| Exercise |
Find all lines in the records that include the word "center", and copy them out.

| Records provided |
────

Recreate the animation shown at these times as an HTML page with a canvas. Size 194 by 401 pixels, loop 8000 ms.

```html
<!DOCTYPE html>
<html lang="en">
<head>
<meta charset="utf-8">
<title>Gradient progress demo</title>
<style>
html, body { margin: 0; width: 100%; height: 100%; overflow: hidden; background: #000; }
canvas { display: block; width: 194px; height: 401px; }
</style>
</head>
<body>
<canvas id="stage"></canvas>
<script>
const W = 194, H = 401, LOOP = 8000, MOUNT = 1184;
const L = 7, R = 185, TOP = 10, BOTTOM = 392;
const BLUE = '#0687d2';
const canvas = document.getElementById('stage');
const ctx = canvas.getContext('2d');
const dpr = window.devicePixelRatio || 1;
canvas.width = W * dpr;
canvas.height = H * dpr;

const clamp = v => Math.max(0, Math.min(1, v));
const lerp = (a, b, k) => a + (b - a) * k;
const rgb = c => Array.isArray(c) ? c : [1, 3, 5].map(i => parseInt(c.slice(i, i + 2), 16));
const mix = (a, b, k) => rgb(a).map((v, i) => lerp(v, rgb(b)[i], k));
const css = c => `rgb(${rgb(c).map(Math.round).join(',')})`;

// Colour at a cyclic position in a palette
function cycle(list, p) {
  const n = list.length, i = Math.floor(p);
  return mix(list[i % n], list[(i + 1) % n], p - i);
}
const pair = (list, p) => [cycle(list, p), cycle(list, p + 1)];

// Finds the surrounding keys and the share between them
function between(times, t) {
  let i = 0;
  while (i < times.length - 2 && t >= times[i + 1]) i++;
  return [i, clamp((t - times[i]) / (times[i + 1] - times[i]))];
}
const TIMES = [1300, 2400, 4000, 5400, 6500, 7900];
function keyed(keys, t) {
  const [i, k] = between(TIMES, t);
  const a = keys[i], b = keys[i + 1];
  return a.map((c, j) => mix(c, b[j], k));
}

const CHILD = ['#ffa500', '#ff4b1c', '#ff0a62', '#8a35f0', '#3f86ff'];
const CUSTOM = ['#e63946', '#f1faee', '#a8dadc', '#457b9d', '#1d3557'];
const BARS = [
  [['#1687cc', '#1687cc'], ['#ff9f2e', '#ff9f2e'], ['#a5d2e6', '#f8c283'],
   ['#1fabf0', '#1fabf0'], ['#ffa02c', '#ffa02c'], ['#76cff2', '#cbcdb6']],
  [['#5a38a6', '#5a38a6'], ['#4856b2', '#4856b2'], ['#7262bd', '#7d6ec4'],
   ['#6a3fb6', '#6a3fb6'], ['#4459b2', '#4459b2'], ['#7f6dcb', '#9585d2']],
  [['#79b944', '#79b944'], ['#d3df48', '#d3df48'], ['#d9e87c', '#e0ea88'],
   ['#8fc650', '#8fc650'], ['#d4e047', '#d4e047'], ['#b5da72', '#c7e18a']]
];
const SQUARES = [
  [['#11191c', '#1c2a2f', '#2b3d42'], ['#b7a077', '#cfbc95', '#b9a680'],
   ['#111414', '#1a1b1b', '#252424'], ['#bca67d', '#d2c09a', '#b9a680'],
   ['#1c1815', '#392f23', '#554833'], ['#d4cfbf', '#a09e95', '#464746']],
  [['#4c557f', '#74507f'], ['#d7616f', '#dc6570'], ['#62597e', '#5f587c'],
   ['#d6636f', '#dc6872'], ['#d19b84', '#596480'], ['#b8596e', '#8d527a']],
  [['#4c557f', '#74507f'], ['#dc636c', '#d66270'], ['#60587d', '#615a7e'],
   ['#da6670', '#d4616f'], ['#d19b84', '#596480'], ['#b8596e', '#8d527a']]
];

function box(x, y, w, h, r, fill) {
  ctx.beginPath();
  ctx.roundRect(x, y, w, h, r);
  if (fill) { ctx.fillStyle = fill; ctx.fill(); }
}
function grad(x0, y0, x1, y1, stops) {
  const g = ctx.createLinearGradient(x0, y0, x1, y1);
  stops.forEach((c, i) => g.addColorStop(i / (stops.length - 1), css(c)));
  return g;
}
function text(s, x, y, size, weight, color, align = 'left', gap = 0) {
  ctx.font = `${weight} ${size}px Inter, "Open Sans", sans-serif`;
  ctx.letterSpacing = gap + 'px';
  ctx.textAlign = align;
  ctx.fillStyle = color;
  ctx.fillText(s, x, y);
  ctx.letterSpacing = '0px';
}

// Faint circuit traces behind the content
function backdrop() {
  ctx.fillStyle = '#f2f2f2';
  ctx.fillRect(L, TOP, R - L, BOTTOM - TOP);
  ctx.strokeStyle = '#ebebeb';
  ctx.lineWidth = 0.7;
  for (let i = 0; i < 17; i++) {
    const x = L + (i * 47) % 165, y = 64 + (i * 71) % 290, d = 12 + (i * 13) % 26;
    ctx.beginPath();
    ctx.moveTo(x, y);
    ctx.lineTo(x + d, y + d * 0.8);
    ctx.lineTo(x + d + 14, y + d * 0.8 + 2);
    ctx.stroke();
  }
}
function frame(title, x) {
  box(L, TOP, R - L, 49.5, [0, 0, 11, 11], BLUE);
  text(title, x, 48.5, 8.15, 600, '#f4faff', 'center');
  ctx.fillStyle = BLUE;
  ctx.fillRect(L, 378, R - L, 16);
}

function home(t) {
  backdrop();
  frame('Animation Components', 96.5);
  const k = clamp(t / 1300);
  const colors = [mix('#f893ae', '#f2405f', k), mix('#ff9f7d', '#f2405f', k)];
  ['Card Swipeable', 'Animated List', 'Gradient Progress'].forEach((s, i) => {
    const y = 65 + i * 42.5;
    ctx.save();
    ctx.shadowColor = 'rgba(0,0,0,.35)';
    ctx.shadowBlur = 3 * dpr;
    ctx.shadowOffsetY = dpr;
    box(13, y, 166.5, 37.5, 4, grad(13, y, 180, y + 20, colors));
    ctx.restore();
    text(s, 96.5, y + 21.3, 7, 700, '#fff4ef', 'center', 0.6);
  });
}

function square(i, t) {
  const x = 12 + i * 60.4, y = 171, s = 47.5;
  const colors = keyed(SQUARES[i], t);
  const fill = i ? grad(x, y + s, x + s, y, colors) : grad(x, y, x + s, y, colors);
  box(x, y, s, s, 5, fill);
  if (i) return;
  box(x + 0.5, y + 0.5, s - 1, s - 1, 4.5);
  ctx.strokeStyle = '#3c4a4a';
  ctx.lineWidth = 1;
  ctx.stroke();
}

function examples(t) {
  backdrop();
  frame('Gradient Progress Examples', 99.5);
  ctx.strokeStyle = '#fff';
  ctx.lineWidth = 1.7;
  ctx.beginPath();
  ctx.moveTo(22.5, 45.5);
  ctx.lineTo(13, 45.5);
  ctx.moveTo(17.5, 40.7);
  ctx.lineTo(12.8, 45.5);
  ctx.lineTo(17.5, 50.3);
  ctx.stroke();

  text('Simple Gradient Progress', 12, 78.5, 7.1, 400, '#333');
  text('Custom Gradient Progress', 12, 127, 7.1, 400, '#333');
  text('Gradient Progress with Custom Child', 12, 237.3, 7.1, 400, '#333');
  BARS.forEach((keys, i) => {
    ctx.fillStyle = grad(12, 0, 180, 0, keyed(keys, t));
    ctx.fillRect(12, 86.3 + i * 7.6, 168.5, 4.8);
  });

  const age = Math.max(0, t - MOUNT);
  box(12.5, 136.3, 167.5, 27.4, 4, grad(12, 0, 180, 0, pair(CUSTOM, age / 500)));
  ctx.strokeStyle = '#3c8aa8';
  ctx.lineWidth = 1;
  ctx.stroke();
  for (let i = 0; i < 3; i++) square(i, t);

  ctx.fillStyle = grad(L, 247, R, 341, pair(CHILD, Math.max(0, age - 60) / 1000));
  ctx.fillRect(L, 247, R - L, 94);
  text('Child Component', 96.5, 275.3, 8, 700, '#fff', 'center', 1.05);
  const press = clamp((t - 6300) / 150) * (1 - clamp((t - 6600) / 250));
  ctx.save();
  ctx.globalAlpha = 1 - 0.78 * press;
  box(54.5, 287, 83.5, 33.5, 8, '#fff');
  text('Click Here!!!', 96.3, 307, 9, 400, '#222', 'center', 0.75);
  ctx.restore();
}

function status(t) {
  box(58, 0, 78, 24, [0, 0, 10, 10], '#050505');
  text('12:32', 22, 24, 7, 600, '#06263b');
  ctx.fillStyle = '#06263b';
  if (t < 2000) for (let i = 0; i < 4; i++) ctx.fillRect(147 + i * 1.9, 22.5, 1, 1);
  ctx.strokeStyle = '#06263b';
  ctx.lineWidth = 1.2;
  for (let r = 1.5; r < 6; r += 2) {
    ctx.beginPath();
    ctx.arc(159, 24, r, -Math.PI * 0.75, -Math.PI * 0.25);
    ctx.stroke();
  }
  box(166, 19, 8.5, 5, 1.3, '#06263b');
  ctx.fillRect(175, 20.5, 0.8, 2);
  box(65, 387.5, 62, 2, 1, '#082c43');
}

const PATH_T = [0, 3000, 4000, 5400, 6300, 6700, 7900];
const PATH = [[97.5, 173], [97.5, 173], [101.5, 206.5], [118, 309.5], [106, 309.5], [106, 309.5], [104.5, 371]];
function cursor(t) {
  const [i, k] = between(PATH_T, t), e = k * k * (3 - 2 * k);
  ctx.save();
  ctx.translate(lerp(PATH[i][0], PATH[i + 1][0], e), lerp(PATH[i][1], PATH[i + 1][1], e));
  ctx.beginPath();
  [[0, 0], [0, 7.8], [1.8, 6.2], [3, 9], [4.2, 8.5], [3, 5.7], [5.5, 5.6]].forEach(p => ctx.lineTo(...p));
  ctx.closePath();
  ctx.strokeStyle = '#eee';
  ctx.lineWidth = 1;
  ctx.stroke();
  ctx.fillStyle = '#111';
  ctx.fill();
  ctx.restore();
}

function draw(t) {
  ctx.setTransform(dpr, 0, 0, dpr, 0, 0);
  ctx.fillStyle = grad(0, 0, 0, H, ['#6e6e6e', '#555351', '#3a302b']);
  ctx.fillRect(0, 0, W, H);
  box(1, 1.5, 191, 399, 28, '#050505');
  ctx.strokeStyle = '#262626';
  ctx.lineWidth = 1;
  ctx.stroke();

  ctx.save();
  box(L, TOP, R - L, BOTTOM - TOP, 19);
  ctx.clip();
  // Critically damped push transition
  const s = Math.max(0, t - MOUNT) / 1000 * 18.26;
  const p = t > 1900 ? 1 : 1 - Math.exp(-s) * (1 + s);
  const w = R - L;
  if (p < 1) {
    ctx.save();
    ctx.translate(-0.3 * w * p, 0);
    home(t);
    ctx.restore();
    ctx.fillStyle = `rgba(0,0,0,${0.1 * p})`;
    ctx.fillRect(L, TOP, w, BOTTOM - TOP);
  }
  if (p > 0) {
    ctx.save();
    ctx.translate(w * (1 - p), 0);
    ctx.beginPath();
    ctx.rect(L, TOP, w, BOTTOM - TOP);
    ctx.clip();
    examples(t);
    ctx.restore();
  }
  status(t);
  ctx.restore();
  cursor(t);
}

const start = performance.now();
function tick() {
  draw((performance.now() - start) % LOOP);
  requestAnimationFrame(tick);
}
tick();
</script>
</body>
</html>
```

────

| Expected answer |
  text(title, x, 48.5, 8.15, 600, '#f4faff', 'center');
    text(s, 96.5, y + 21.3, 7, 700, '#fff4ef', 'center', 0.6);
  text('Child Component', 96.5, 275.3, 8, 700, '#fff', 'center', 1.05);
  text('Click Here!!!', 96.3, 307, 9, 400, '#222', 'center', 0.75);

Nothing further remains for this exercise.